Bulatovi? went on to form the Socialist People's Party of Montenegro (SNP) out of his defeated DPS faction, whose platform held a unionist position on the question of Yugoslavia and its short-lived successor state, Serbia and Montenegro. Meanwhile, ?ukanovi? became a fierce opponent of Milo?evi?. As a result of ?ukanovi?'s relationship with the United States, Montenegro received significant amounts of economic aid during this period, and negotiated limitations on NATO bombings of its territory in 1999, whereas the rest of Yugoslavia was subject to significantly heavier attacks. The DPS government gradually severed ties with Serbia by taking control over customs and the economy, introducing first the German mark, and subsequently the Euro as legal tender, and generally reducing the influence of the federal government in Montenegro.
Following the overthrow of Slobodan Milo?evi? on 5 October 2000, the DPS showed signs of greater support for Montenegrin independence. The campaign for the 2002 parliamentary elections was devoted to the question of Montenegro's independence. However EU mediated negotiations between the DPS and the newly elected democratic government in Serbia in 2003 imposed a three-year waiting period before an independence referendum could be held. The transitional period saw the transformation of the FR Yugoslavia to a loose union called Serbia and Montenegro. During the existence of the union state, the party congress added the goal of a "democratic, internationally-recognized, independent Montenegro" to its official platform. The party then spearheaded the pro-independence campaign ahead of Montenegro's referendum in 2006. With 55.5% of voters opting for independence, Montenegro became an independent state on 3 June 2006.
In 2006 at the first parliamentary elections in independent Montenegro, as well as the subsequent elections in 2009 and 2012, the DPS confirmed its position as the strongest political party in Montenegro. The party has formed the basis of all parliamentary majorities and has been the backbone of all Government cabinets since independence, usually with its now traditional ally the Social Democratic Party of Montenegro (SDP) and ethnic minority parties.
Milo ?ukanovi? remains the party president and its undisputed authority, serving either as Prime Minister or President of Montenegro from 1991 to 2006, 2008 to 2010 and 2012 to 2016. In 2006, the party leadership chose ?eljko ?turanovi?, former Minister of Justice, to succeed ?ukanovi? as Prime Minister, until his resignation on 31 January 2008 for health reasons, whereupon ?ukanovi? replaced him, only to resign again in December 2010 while retaining his role as DPS party leader. After winning the 2012 parliamentary elections, ?ukanovi? once again assumed the position of Prime Minister.

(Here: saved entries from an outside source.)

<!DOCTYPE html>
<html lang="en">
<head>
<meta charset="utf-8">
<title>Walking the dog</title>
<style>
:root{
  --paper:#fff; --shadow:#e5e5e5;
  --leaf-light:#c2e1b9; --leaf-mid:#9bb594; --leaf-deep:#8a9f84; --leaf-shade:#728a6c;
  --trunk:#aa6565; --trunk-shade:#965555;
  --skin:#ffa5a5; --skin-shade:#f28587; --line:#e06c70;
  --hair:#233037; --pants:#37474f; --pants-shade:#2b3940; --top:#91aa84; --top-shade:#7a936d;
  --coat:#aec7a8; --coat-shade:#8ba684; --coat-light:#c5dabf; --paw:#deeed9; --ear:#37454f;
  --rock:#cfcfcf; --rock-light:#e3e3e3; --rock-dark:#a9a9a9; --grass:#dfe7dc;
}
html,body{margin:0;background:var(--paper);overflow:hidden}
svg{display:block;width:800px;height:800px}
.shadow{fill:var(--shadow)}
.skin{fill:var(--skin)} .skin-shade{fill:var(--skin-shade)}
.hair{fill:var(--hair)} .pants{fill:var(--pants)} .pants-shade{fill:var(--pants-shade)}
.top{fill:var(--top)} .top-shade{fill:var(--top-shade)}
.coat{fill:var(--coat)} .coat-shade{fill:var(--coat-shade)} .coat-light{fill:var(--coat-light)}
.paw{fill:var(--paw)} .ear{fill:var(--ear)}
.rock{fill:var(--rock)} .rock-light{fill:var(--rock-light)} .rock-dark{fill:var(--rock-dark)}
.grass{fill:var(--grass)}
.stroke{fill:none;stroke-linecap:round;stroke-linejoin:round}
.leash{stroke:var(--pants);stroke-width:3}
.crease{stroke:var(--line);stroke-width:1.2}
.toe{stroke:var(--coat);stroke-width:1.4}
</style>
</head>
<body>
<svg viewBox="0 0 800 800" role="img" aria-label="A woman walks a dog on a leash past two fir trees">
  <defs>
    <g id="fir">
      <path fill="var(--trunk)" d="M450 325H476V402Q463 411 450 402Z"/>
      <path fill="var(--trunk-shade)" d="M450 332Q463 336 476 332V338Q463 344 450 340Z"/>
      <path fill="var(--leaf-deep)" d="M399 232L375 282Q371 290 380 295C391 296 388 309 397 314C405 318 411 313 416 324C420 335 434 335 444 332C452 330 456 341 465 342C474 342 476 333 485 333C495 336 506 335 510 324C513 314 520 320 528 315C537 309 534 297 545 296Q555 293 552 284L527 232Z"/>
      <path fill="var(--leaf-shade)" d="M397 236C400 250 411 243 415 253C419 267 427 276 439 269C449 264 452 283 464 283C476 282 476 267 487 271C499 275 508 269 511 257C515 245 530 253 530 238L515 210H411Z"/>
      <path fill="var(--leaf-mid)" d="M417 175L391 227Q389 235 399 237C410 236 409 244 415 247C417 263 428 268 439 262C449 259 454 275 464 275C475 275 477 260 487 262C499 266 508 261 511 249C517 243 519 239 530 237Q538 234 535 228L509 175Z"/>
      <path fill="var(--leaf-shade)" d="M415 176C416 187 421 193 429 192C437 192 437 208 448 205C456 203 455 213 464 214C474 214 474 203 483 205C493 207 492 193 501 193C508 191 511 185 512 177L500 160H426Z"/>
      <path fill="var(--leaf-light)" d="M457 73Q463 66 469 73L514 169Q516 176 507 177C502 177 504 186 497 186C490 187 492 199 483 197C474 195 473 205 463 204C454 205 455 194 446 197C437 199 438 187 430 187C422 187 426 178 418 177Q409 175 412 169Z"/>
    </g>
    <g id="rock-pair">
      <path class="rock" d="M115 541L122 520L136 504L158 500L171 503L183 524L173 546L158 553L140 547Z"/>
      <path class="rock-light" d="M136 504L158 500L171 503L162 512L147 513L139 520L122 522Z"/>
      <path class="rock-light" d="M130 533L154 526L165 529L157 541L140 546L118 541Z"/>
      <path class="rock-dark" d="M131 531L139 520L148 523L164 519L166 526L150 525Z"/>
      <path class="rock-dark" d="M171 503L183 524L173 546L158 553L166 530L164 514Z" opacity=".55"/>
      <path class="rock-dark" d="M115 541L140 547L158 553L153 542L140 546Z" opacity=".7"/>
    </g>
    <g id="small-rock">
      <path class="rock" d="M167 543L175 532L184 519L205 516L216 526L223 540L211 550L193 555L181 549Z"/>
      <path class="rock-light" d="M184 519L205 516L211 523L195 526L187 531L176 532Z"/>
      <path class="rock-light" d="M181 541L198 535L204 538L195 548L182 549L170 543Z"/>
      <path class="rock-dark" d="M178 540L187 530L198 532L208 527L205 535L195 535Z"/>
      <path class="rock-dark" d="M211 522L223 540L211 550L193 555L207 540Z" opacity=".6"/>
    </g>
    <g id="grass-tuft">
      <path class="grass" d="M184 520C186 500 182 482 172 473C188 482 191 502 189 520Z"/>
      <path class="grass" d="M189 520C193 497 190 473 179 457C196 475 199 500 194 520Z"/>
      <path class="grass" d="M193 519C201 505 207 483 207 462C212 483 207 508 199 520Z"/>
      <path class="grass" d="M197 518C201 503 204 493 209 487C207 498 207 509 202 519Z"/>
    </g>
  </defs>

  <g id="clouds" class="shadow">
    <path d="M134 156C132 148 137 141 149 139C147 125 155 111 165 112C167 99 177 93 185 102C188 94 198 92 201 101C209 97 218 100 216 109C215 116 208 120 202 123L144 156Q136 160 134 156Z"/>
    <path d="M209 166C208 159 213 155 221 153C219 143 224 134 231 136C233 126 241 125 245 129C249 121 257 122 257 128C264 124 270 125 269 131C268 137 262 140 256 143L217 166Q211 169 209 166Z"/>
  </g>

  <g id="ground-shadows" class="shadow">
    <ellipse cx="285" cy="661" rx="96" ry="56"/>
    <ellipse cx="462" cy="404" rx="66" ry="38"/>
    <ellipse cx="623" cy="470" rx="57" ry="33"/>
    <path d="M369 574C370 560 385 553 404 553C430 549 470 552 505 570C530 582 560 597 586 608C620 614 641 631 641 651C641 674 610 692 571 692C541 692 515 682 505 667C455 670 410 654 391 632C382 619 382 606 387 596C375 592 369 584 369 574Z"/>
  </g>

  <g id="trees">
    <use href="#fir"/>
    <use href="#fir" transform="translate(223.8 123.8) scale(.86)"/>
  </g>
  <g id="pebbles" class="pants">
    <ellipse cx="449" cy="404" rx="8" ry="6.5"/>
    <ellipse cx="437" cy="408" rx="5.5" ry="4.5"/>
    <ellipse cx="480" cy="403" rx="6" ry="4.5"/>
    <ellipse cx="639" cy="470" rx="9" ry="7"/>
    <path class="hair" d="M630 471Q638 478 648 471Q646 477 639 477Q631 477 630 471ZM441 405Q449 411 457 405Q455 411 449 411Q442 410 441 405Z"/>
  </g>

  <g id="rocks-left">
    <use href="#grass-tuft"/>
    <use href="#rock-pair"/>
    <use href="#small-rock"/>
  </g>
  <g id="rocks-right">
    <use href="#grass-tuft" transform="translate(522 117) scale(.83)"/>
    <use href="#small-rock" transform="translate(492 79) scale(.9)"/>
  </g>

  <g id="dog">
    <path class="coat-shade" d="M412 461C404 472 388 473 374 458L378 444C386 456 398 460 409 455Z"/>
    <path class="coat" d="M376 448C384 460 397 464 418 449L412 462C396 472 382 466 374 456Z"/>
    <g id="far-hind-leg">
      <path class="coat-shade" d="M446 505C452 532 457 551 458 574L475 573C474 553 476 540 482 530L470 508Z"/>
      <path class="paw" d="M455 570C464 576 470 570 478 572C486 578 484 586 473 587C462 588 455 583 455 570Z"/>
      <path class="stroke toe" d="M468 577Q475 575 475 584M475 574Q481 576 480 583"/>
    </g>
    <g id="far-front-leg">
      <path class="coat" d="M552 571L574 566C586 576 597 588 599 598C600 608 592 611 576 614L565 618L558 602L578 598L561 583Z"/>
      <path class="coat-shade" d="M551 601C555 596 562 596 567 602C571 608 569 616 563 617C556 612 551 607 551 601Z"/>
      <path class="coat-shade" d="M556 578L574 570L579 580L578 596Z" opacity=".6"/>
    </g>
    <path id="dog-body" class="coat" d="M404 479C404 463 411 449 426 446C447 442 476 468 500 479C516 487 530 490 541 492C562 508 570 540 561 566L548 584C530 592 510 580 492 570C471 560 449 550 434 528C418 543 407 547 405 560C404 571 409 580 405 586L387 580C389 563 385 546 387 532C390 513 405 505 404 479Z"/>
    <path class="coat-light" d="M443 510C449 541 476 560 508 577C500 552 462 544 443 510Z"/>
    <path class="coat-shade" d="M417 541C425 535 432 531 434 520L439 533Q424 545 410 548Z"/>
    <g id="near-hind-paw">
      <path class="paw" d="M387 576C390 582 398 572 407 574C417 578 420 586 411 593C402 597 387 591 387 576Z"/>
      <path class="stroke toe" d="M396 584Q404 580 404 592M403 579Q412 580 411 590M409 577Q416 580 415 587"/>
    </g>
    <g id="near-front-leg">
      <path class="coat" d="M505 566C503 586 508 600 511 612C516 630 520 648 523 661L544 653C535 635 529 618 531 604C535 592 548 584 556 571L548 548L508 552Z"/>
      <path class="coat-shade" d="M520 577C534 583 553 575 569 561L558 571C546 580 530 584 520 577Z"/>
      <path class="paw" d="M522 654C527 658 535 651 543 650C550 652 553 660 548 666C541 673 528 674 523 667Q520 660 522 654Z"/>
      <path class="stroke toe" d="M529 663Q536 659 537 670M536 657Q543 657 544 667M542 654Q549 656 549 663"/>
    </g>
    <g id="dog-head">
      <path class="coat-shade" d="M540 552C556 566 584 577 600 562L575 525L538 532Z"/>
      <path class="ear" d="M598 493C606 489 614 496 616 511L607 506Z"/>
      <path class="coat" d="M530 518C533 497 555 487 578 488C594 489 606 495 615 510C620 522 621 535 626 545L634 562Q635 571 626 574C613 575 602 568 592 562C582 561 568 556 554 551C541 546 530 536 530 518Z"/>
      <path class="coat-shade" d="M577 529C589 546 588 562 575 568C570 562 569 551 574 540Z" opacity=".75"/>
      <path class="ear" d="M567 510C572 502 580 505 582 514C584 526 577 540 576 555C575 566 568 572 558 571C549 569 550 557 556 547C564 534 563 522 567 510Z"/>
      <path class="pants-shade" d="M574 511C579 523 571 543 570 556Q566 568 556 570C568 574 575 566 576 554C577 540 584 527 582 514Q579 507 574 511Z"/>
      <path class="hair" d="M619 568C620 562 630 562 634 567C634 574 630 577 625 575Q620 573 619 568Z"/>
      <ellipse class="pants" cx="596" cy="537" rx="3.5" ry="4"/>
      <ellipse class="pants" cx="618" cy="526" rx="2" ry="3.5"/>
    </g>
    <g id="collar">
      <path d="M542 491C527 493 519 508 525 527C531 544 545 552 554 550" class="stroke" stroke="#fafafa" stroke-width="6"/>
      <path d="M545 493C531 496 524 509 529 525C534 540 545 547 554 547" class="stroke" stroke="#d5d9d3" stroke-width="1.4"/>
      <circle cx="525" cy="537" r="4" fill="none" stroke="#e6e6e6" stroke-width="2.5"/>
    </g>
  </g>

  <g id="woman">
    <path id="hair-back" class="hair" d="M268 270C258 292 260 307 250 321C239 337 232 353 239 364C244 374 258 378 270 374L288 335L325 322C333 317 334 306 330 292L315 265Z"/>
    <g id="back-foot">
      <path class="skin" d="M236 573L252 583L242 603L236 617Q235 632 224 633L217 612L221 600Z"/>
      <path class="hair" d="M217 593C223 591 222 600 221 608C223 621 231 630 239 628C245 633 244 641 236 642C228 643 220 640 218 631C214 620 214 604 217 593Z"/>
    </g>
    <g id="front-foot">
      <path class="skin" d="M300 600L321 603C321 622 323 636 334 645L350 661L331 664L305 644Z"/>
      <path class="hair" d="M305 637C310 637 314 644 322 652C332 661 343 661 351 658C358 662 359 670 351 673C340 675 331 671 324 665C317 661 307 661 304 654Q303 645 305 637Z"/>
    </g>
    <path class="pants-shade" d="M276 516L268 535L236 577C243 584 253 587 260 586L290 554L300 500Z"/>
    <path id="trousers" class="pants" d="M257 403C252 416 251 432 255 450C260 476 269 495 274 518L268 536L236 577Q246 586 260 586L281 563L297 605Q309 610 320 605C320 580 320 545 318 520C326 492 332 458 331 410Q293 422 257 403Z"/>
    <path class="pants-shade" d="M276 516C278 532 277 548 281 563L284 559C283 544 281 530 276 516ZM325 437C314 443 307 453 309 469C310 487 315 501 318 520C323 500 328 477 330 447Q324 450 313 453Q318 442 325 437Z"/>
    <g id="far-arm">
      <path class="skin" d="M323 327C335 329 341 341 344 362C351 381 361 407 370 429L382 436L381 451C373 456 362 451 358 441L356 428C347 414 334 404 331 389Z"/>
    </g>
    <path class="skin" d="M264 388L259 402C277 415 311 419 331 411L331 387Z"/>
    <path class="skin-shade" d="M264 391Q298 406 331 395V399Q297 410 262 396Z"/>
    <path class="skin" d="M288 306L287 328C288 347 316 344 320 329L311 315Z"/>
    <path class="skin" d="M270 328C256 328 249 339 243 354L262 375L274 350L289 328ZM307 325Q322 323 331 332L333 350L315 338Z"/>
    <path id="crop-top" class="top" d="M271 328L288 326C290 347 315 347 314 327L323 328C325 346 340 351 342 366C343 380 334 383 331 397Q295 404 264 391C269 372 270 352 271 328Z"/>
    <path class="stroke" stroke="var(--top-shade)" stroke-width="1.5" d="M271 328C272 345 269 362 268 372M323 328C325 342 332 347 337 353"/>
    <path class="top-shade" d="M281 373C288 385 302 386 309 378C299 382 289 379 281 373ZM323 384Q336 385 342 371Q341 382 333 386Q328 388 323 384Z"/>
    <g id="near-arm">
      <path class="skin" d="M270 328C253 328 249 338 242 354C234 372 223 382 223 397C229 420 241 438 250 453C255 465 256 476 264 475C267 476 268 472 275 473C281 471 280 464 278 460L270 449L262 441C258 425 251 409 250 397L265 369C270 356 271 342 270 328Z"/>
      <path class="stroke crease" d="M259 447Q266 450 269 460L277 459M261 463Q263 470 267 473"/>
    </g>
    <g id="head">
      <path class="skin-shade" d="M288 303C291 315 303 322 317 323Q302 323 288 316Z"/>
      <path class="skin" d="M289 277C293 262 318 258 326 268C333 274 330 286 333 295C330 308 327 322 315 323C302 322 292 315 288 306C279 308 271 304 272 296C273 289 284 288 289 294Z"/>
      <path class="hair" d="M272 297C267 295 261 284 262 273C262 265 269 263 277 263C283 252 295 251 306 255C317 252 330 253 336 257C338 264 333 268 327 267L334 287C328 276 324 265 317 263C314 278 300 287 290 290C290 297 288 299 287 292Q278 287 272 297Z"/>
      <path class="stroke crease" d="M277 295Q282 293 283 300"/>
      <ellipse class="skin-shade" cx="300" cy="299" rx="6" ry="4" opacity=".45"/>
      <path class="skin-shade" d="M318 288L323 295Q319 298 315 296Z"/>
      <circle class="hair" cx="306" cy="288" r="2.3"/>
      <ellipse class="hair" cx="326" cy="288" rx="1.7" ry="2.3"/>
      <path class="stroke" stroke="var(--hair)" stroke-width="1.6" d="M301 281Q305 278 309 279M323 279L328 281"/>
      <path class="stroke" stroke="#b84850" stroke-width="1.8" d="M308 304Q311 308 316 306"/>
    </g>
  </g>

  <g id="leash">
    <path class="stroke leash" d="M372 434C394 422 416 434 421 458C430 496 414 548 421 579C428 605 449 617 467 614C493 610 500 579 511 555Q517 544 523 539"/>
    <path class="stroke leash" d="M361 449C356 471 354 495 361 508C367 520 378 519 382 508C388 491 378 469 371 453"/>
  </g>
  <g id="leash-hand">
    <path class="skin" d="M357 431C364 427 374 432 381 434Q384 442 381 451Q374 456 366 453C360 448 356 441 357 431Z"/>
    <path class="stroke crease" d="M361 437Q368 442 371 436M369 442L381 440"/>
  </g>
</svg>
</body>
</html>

|#||President||Age||Term start||Term end|
|1||Momir Bulatovi?||1956–2019||22 June 1991||19 October 1997|
|2||Milica Pejanovi?||b. 1959||19 October 1997||31 October 1998|
|3||Milo ?ukanovi?||b. 1962||31 October 1998||Incumbent|
|Year||Popular vote||% of popular vote||Overall seats won||Seat change||Alliance||Government||Leader|
|Year||Popular vote||% of popular vote||Seats||Montenegrin seats||±||Government||Carrier|
|2000||Election boycott||20||Election boycott|
|Election year||Candidate||#||1st round votes||% of votes||#||2nd round votes||% of votes|
|Municipality||Election||Popular vote||Local parliament||Local government|
Major positions held by Democratic Party of Socialists of Montenegro members:
|Prime Minister of FR Yugoslavia||Years|
|President of Serbia and Montenegro and
Chairman of the Council of Ministers
|President of Montenegro||Years|
|Prime Minister of Montenegro||Years|
|President of the Chamber of Republics
of the Federal Assembly of Yugoslavia
|President of the Parliament of Montenegro||Years|